If a line below contains the string "none", copy it out.

__Provided material__:
▼
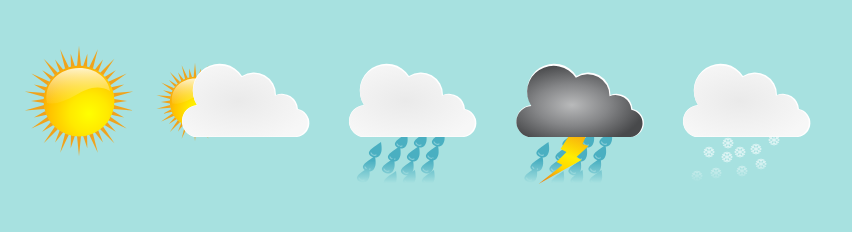
<!DOCTYPE html>
<html lang="en">
<head>
<meta charset="utf-8">
<title>Weather icons</title>
<style>
:root {
  --sky: #a7e1e0;
  --ray: #f0a31c;
  --drop: #4aafc1;
  --drop-shine: #83cbd6;
  --snow: #e9f8f8;
  --white: #ffffff;
}
html, body { margin: 0; background: var(--sky); overflow: hidden; }
.weather { display: block; width: 852px; height: 232px; background: var(--sky); }
.ray { fill: var(--ray); }
.drop { fill: var(--drop); }
.drop-shine { fill: none; stroke: var(--drop-shine); stroke-width: 1.2; stroke-linecap: round; }
.flake { fill: none; stroke: var(--snow); stroke-width: 1.1; stroke-linecap: round; opacity: .85; }
.cloud-edge { fill: var(--white); }
</style>
</head>
<body>
<svg class="weather" viewBox="0 0 852 232" role="img" aria-label="Five weather icons: sunny, partly cloudy, rain, thunderstorm, snow">
  <defs>
    <radialGradient id="sun-fill" cx=".64" cy=".68" r=".68">
      <stop offset="0" stop-color="#ffff00"/>
      <stop offset=".4" stop-color="#ffe900"/>
      <stop offset=".8" stop-color="#ffc400"/>
      <stop offset="1" stop-color="#f8ac08"/>
    </radialGradient>
    <linearGradient id="sun-gloss" x1="0" y1="0" x2="0" y2="1">
      <stop offset="0" stop-color="#fffbe0" stop-opacity=".9"/>
      <stop offset="1" stop-color="#ffe46a" stop-opacity=".15"/>
    </linearGradient>
    <radialGradient id="cloud-light" cx=".45" cy=".5" r=".6">
      <stop offset="0" stop-color="#eaeaea"/>
      <stop offset="1" stop-color="#f7f7f7"/>
    </radialGradient>
    <radialGradient id="cloud-dark" cx=".44" cy=".55" r=".58">
      <stop offset="0" stop-color="#b9babb"/>
      <stop offset=".5" stop-color="#858688"/>
      <stop offset="1" stop-color="#48494b"/>
    </radialGradient>
    <linearGradient id="bolt-fill" x1=".7" y1="0" x2=".3" y2="1">
      <stop offset="0" stop-color="#f9b50c"/>
      <stop offset=".4" stop-color="#ffee00"/>
      <stop offset=".65" stop-color="#ffd800"/>
      <stop offset="1" stop-color="#f08a10"/>
    </linearGradient>
    <linearGradient id="fade" x1="0" y1="0" x2="0" y2="1">
      <stop offset="0" stop-color="#fff"/>
      <stop offset=".6" stop-color="#fff"/>
      <stop offset="1" stop-color="#000"/>
    </linearGradient>
    <mask id="fall-fade" maskUnits="userSpaceOnUse" x="0" y="60" width="134" height="56">
      <rect x="0" y="60" width="134" height="56" fill="url(#fade)"/>
    </mask>

    <g id="ray-pair" class="ray">
      <polygon points="-2,-35 0,-55 2,-35"/>
      <polygon points="-2,-35 0,-48 2,-35" transform="rotate(10)"/>
    </g>
    <g id="ray-sector">
      <use href="#ray-pair"/>
      <use href="#ray-pair" transform="rotate(20)"/>
      <use href="#ray-pair" transform="rotate(40)"/>
    </g>
    <g id="sun">
      <use href="#ray-sector"/>
      <use href="#ray-sector" transform="rotate(60)"/>
      <use href="#ray-sector" transform="rotate(120)"/>
      <use href="#ray-sector" transform="rotate(180)"/>
      <use href="#ray-sector" transform="rotate(240)"/>
      <use href="#ray-sector" transform="rotate(300)"/>
      <circle r="35.5" fill="url(#sun-fill)"/>
      <path d="M-32 2C-36 -18 -19 -33 0 -33C17 -33 29 -23 31 -10C18 -17 8 -12 -3 -6C-14 0 -23 4 -32 2Z" fill="url(#sun-gloss)"/>
    </g>

    <path id="cloud" d="M16 70A16.3 16.3 0 0 1 19 38A26.7 26.7 0 0 1 64 9A22 22 0 0 1 98 28A16 16 0 0 1 120 42A14.2 14.2 0 0 1 119 70Z"/>
    <g id="white-cloud">
      <use href="#cloud" class="cloud-edge"/>
      <use href="#cloud" fill="url(#cloud-light)" transform="translate(.4 1.6) scale(.985 .97)"/>
    </g>
    <g id="storm-cloud">
      <use href="#cloud" class="cloud-edge"/>
      <use href="#cloud" fill="url(#cloud-dark)" transform="translate(0 2) scale(.99 .972)"/>
    </g>

    <g id="raindrop">
      <path class="drop" d="M6 -8C7 -2 7 2 5 5C2 9 -4 8 -6 4C-7 0 -1 -3 6 -8Z"/>
      <path class="drop-shine" d="M-4 3C-3 5 -1 6 1 5"/>
    </g>
    <g id="rain" mask="url(#fall-fade)">
      <use href="#raindrop" x="56" y="74"/>
      <use href="#raindrop" x="75" y="73"/>
      <use href="#raindrop" x="93" y="72"/>
      <use href="#raindrop" x="30" y="83"/>
      <use href="#raindrop" x="49" y="87"/>
      <use href="#raindrop" x="68" y="87"/>
      <use href="#raindrop" x="87" y="86"/>
      <use href="#raindrop" x="24" y="97"/>
      <use href="#raindrop" x="43" y="99"/>
      <use href="#raindrop" x="62" y="101"/>
      <use href="#raindrop" x="82" y="99"/>
      <use href="#raindrop" x="18" y="108"/>
      <use href="#raindrop" x="45" y="112"/>
      <use href="#raindrop" x="64" y="111"/>
      <use href="#raindrop" x="83" y="111"/>
    </g>

    <g id="flake-arm">
      <path d="M0 -5V5M-2 -4.5L0 -3L2 -4.5M-2 4.5L0 3L2 4.5"/>
    </g>
    <g id="snowflake" class="flake">
      <use href="#flake-arm"/>
      <use href="#flake-arm" transform="rotate(60)"/>
      <use href="#flake-arm" transform="rotate(120)"/>
    </g>
    <g id="snow" mask="url(#fall-fade)">
      <use href="#snowflake" x="49" y="76"/>
      <use href="#snowflake" x="95" y="73"/>
      <use href="#snowflake" x="77" y="82"/>
      <use href="#snowflake" x="30" y="85"/>
      <use href="#snowflake" x="61" y="85"/>
      <use href="#snowflake" x="48" y="90"/>
      <use href="#snowflake" x="82" y="97"/>
      <use href="#snowflake" x="63" y="104"/>
      <use href="#snowflake" x="37" y="106"/>
      <use href="#snowflake" x="18" y="109"/>
    </g>
  </defs>

  <g id="sunny">
    <use href="#sun" transform="translate(79 101)"/>
  </g>

  <g id="partly-cloudy">
    <use href="#sun" transform="translate(195 102) scale(.71)"/>
    <use href="#white-cloud" transform="translate(178 67)"/>
  </g>

  <g id="rainy" transform="translate(345 67)">
    <use href="#rain"/>
    <use href="#white-cloud"/>
  </g>

  <g id="thunderstorm" transform="translate(512.5 67)">
    <use href="#rain"/>
    <polygon id="lightning" fill="url(#bolt-fill)" points="57,68 74,68 70,77 76,79 64,90 69,93 26,117 50,98 44,95 54,85 48,82"/>
    <use href="#storm-cloud"/>
  </g>

  <g id="snowy" transform="translate(679 67)">
    <use href="#snow"/>
    <use href="#white-cloud"/>
  </g>
</svg>
</body>
</html>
▲
__Task answer__:
.drop-shine { fill: none; stroke: var(--drop-shine); stroke-width: 1.2; stroke-linecap: round; }
.flake { fill: none; stroke: var(--snow); stroke-width: 1.1; stroke-linecap: round; opacity: .85; }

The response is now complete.